__Prompt__.
State, as one number, how many lines in these records hold "const".

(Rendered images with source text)
[Start of Attachment]
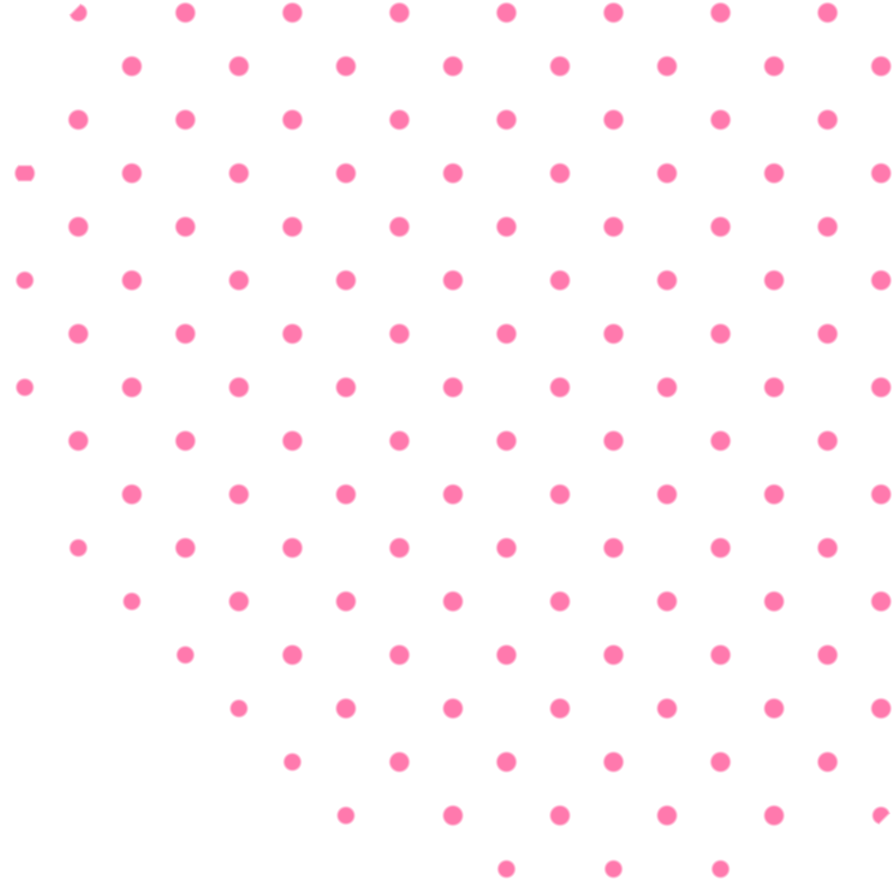
Give the GLSL for this pattern, as a three.js fragment shader.

```glsl
// Pink polka dots on white, set in a checkerboard of 17 by 17 lattice sites.
// The lower left is left bare by a diagonal border with clipped corners, and
// the dots along that border are smaller; each dot is a soft distance field.

#define PITCH 0.05973             // lattice spacing, as a share of the canvas
#define ORIGIN vec2(0.0277, 0.0142) // first site, from the upper left
#define LAST_SITE 16.0            // index of the last column and row
#define DIAGONAL 9.0              // row minus column along the border
#define DOT_RADIUS 0.181          // radii and softness in lattice spacings
#define RIM_RADIUS 0.158
#define SOFTNESS 0.037
#define CORNER_CUT 0.08           // distance of the chord on the corner dots
#define FLAT_HEIGHT 0.142         // half height of the flattened dot
#define PINK vec3(1.0, 0.475, 0.68)
#define PAPER vec3(1.0)

varying vec2 vUv;

bool sameSite(vec2 a, vec2 b) {
  return all(lessThan(abs(a - b), vec2(0.5)));
}

// Mirror across the rising diagonal, the symmetry axis of the border.
vec2 mirrorSite(vec2 site) {
  return LAST_SITE - site.yx;
}

// Signed distance to the dot of a site; positive where the site is bare.
float dotDistance(vec2 site, vec2 offset) {
  float bare = 1.0;
  if (mod(site.x + site.y, 2.0) < 0.5) return bare;

  // Fold both halves of the border onto one.
  bool folded = site.x + site.y > LAST_SITE + 0.5;
  vec2 s = folded ? mirrorSite(site) : site;
  vec2 q = folded ? -offset.yx : offset;

  // Bare region: below the diagonal, and the ends of the outer column.
  float slope = s.y - s.x;
  bool outerColumn = s.x < 0.5;
  if (slope > DIAGONAL + 0.5) return bare;
  if (outerColumn && abs(s.y - 5.0) > 2.5) return bare;

  // Border dots are smaller, and the two corner dots lose a chord.
  bool corner = sameSite(s, vec2(1.0, 0.0));
  bool rim = outerColumn || corner || slope > DIAGONAL - 0.5;
  float d = length(q) - (rim ? RIM_RADIUS : DOT_RADIUS);
  if (corner) d = max(d, -dot(q, vec2(0.7071)) - CORNER_CUT);

  // The topmost dot of the outer column is wide and flattened.
  if (sameSite(site, vec2(0.0, 3.0))) {
    d = max(length(q) - DOT_RADIUS, abs(q.y) - FLAT_HEIGHT);
  }
  return d;
}

void main() {
  // Lattice coordinates, counted rightward and downward.
  vec2 p = (vec2(vUv.x, 1.0 - vUv.y) - ORIGIN) / PITCH;
  vec2 site = floor(p + 0.5);
  float d = dotDistance(site, p - site);
  float ink = 1.0 - smoothstep(-SOFTNESS, SOFTNESS, d);
  gl_FragColor = vec4(mix(PAPER, PINK, ink), 1.0);
}
```
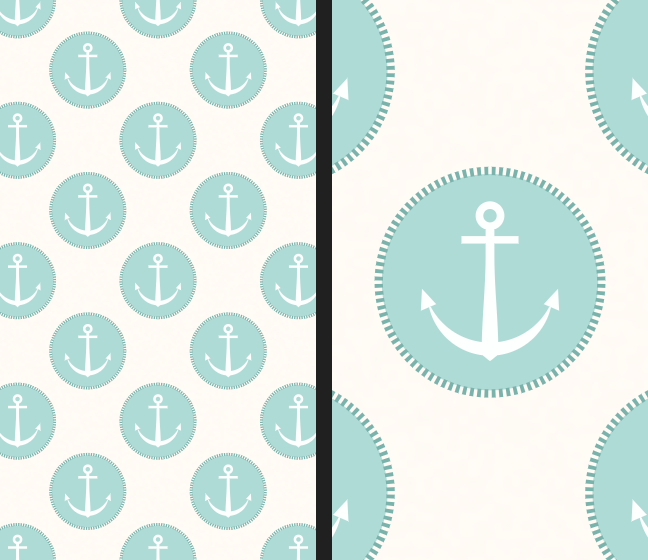
Left, the full canvas; right, a detail of the centre.
A Shadertoy shader for this pattern:

```glsl
// Staggered mint medallions with stitched rims and white anchors on cream paper.

const float CANVAS_WIDTH = 432.0;   // design units across the canvas
const float PERIOD = 192.0;         // spacing of medallions in a row and a column
const float DISC_RADIUS = 49.3;
const float RIM_RADIUS = 52.6;
const float STITCH_COUNT = 96.0;
const float TAU = 6.2831853;

const vec3 CREAM = vec3(1.0, 0.982, 0.96);
const vec3 MINT = vec3(0.685, 0.858, 0.84);
const vec3 STITCH = vec3(0.48, 0.70, 0.675);
const vec3 WHITE = vec3(0.99, 1.0, 0.995);

float hash(vec2 p) {
    return fract(sin(dot(p, vec2(127.1, 311.7))) * 43758.5453);
}

float valueNoise(vec2 p) {
    vec2 i = floor(p);
    vec2 f = fract(p);
    f = f * f * (3.0 - 2.0 * f);
    float low = mix(hash(i), hash(i + vec2(1.0, 0.0)), f.x);
    float high = mix(hash(i + vec2(0.0, 1.0)), hash(i + vec2(1.0)), f.x);
    return mix(low, high, f.y);
}

// Coverage of a shape from its signed distance and the pixel size.
float coverage(float d, float pixel) {
    return clamp(0.5 - d / pixel, 0.0, 1.0);
}

float boxDistance(vec2 p, vec2 halfSize) {
    vec2 d = abs(p) - halfSize;
    return length(max(d, 0.0)) + min(max(d.x, d.y), 0.0);
}

float edgeDistance(vec2 p, vec2 a, vec2 b) {
    vec2 e = b - a;
    return dot(p - a, normalize(vec2(e.y, -e.x)));
}

// Corners run counterclockwise.
float triangleDistance(vec2 p, vec2 a, vec2 b, vec2 c) {
    return max(edgeDistance(p, a, b), max(edgeDistance(p, b, c), edgeDistance(p, c, a)));
}

float anchorDistance(vec2 p) {
    vec2 q = vec2(abs(p.x), p.y);
    float ring = abs(length(p - vec2(0.0, 30.3)) - 4.8) - 1.75;
    float bar = boxDistance(p - vec2(0.0, 19.3), vec2(13.0, 1.7));

    // The shank widens toward the crown.
    float shankWidth = mix(3.8, 2.0, smoothstep(-32.0, 12.0, p.y));
    float shank = max(q.x - shankWidth, abs(p.y + 2.5) - 28.5);

    // Crescent arms, barbed flukes and the pointed crown.
    float arms = max(length(p - vec2(0.0, -5.0)) - 28.5,
                     30.5 - length(p - vec2(0.0, 3.0)));
    float fluke = triangleDistance(q, vec2(31.0, -3.0), vec2(24.5, -10.0), vec2(31.5, -13.0));
    float crown = triangleDistance(p, vec2(0.0, -36.0), vec2(5.0, -32.0), vec2(-5.0, -32.0));

    return min(min(min(ring, bar), shank), min(min(arms, fluke), crown));
}

// Radial dashes around the rim.
float stitchDistance(vec2 p, float count, float inner, float outer) {
    float r = length(p);
    float turn = atan(p.y, p.x) / TAU * count;
    float pitch = TAU * r / count;
    float across = (abs(fract(turn) - 0.5) - 0.26) * pitch;
    return max(across, max(inner - r, r - outer));
}

// Offset from the nearest centre of the staggered grid.
vec2 nearestCentre(vec2 p, float period) {
    vec2 a = mod(p + 0.5 * period, period) - 0.5 * period;
    vec2 b = mod(p, period) - 0.5 * period;
    return dot(a, a) < dot(b, b) ? a : b;
}

void mainImage(out vec4 fragColor, in vec2 fragCoord) {
    float pixel = CANVAS_WIDTH / iResolution.x;
    vec2 p = (fragCoord - 0.5 * iResolution.xy) * pixel;
    vec2 q = nearestCentre(p + vec2(0.0, 1.0), PERIOD);

    // Cream paper with faint mottling.
    vec3 color = CREAM + 0.008 * (valueNoise(p * 0.25) - 0.5);

    // Medallion, rim and anchor.
    float stitches = stitchDistance(q, STITCH_COUNT, DISC_RADIUS - 0.5, RIM_RADIUS);
    color = mix(color, MINT, coverage(length(q) - DISC_RADIUS, pixel));
    color = mix(color, STITCH, coverage(stitches, pixel));
    color = mix(color, WHITE, coverage(anchorDistance(q), pixel));

    fragColor = vec4(color, 1.0);
}
```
[End of Attachment]
__Task result__.
10